The facts of the underlying dispute are that a barge, the Labhauler, listed at sea, losing its cargo overboard, and subsequently sinking in 2007. A claim by cargo interests against the vessel owners was settled, but the vessel’s P&I Club denied cover.  Owners ignored a London arbitration agreement in the P&I Club’s Rules and brought proceedings against the Club in Canada in 2008 for CAD 625,000 (c. £370,000). The Canadian Supreme Court ordered that these proceedings be stayed in 2010, in recognition of the London arbitration commenced by the Club, also in 2008, for a declaration of non-liability. Fast forward to July 2017 and, after seven years of apparent inactivity, the Assured sought to appoint an arbitrator in the London arbitration.

The Club sought and duly obtained an award from the Tribunal that the Assured’s claim was time-barred by the contractual and/or the statutory limitation periods, alternatively that its claim should be dismissed for inordinate and inexcusable delay under s.41(3) Arbitration Act 1996.

The Assured appealed to the Commercial Court, seeking to overturn the award:

  • on the grounds of procedural irregularity under s.68 of the Act, on the basis that the Tribunal had exceeded its jurisdiction in finding that the Assured was a “claimant” within the meaning of the term in s.41(3), such that the arbitrators were entitled to dismiss its claim; and
  • on a point of law under s.69  of the Act, on the grounds that the claim was not time-barred owing to the Club having commenced arbitration for a negative declaration.

Butcher J. dismissed the challenge, without a hearing, on the basis that the arbitrators’ decision on the law was not obviously wrong and nor did it give rise to a substantial injustice to the applicant Assured.

Males J made short shrift of dismissing the Assured’s oral applications to set aside Butcher J’s decision, and for permission to ask the Court of Appeal for leave to appeal the award. In doing so, the judge referred to the “absurdity” of the Assured’s position, and its “insuperable dilemma” on account of its being required to argue seemingly conflicting positions.
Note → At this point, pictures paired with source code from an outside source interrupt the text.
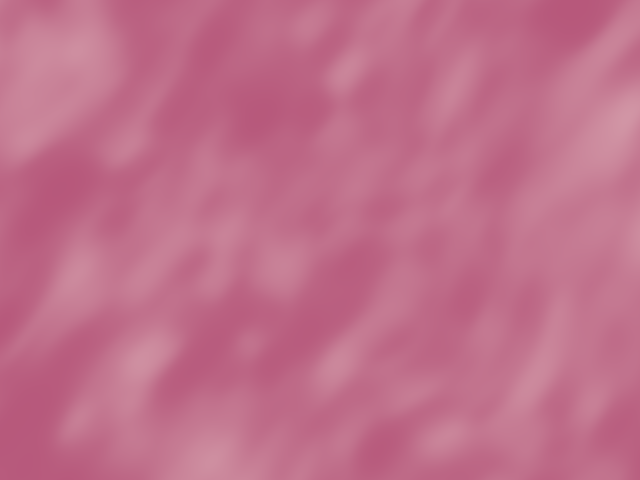
Write a WebGL 2 fragment shader that draws this texture.

```glsl
#version 300 es
precision highp float;
// Soft rose-pink mottling with blurred streaks that lean to the upper right.

#define STREAK_ANGLE 0.96
#define BROAD_SCALE vec2(2.0, 3.0)
#define STREAK_SCALE vec2(4.0, 9.5)
#define GRAIN_SCALE vec2(9.5, 16.0)
#define LAYER_WEIGHTS vec3(0.62, 0.80, 0.52)
#define WARP_AMOUNT 0.07
#define CONTRAST 1.08
#define DARK_FALLOFF 0.58
#define DARK_ROSE vec3(0.708, 0.325, 0.468)
#define MID_ROSE vec3(0.750, 0.430, 0.540)
#define LIGHT_ROSE vec3(0.822, 0.590, 0.650)

uniform vec2 u_resolution;
out vec4 fragColor;

float hash(vec2 p) {
    return fract(sin(dot(p, vec2(127.1, 311.7))) * 43758.5453);
}

// Value noise with quintic blending, centred on zero.
float noise(vec2 p) {
    vec2 cell = floor(p);
    vec2 f = fract(p);
    vec2 blend = f * f * f * (f * (f * 6.0 - 15.0) + 10.0);
    float low = mix(hash(cell), hash(cell + vec2(1.0, 0.0)), blend.x);
    float high = mix(hash(cell + vec2(0.0, 1.0)), hash(cell + vec2(1.0)), blend.x);
    return mix(low, high, blend.y) - 0.5;
}

// Two shifted, slightly turned copies hide the lattice.
float softNoise(vec2 p) {
    vec2 turned = mat2(0.98, 0.2, -0.2, 0.98) * p;
    return (noise(p) + noise(turned + vec2(17.3, 41.8))) * 0.707;
}

void main() {
    vec2 uv = gl_FragCoord.xy / u_resolution.y;

    // Rotate so that x runs along the streaks and y across them.
    float c = cos(STREAK_ANGLE);
    float s = sin(STREAK_ANGLE);
    vec2 p = vec2(c * uv.x + s * uv.y, c * uv.y - s * uv.x);

    // Gentle bending of the streaks.
    p += WARP_AMOUNT * vec2(noise(p * 3.1 + 5.7), noise(p * 3.7 + 23.1));

    // Broad patches, streaks and small soft spots.
    vec3 layers = vec3(softNoise(p * BROAD_SCALE + 3.4),
                       softNoise(p * STREAK_SCALE + 11.9),
                       softNoise(p * GRAIN_SCALE + 29.2));

    // Scale to unit deviation; darks saturate, lights rise evenly.
    float tone = CONTRAST * dot(layers, LAYER_WEIGHTS) / (0.214 * length(LAYER_WEIGHTS));
    float darkness = 1.0 - exp(-max(-tone, 0.0) * DARK_FALLOFF);
    float lightness = clamp(tone / 3.0, 0.0, 1.0);

    vec3 color = mix(MID_ROSE, DARK_ROSE, darkness);
    color = mix(color, LIGHT_ROSE, lightness);
    fragColor = vec4(color, 1.0);
}
```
On the one hand (for the s.68 case), the Assured argued that it was not the claimant in the arbitration and, therefore, that s.41(3) did not apply. On the other hand (for its s.69 case), it sought to argue that its claim had in effect been referred to arbitration and, therefore, was not time-barred.

The Judge did not pull his punches either in expressing his dismay at the parties’ combined costs of £150,000 in this oral application alone. In his comments about ways in which the Court should in future handle applications for leave to appeal arbitrations more efficiently, he continued the long line of English Court judgments that give deference to the consensual nature of arbitration, referring to the over-arching need not to permit the cost of procedural applications to become so disproportionate.  As the judge put it “There is after all such a thing as killing the golden goose”.

As a postscript though, interestingly, Males J indicated that if the s.69 application had stood alone he might have been inclined to grant permission to appeal. A glimmer of encouragement, perhaps, as regards the English Court’s ‘case-by-case’ approach in an otherwise ‘unfriendly’ judgment for those who may be dissatisfied with the outcome of arbitration.

Carrie Radford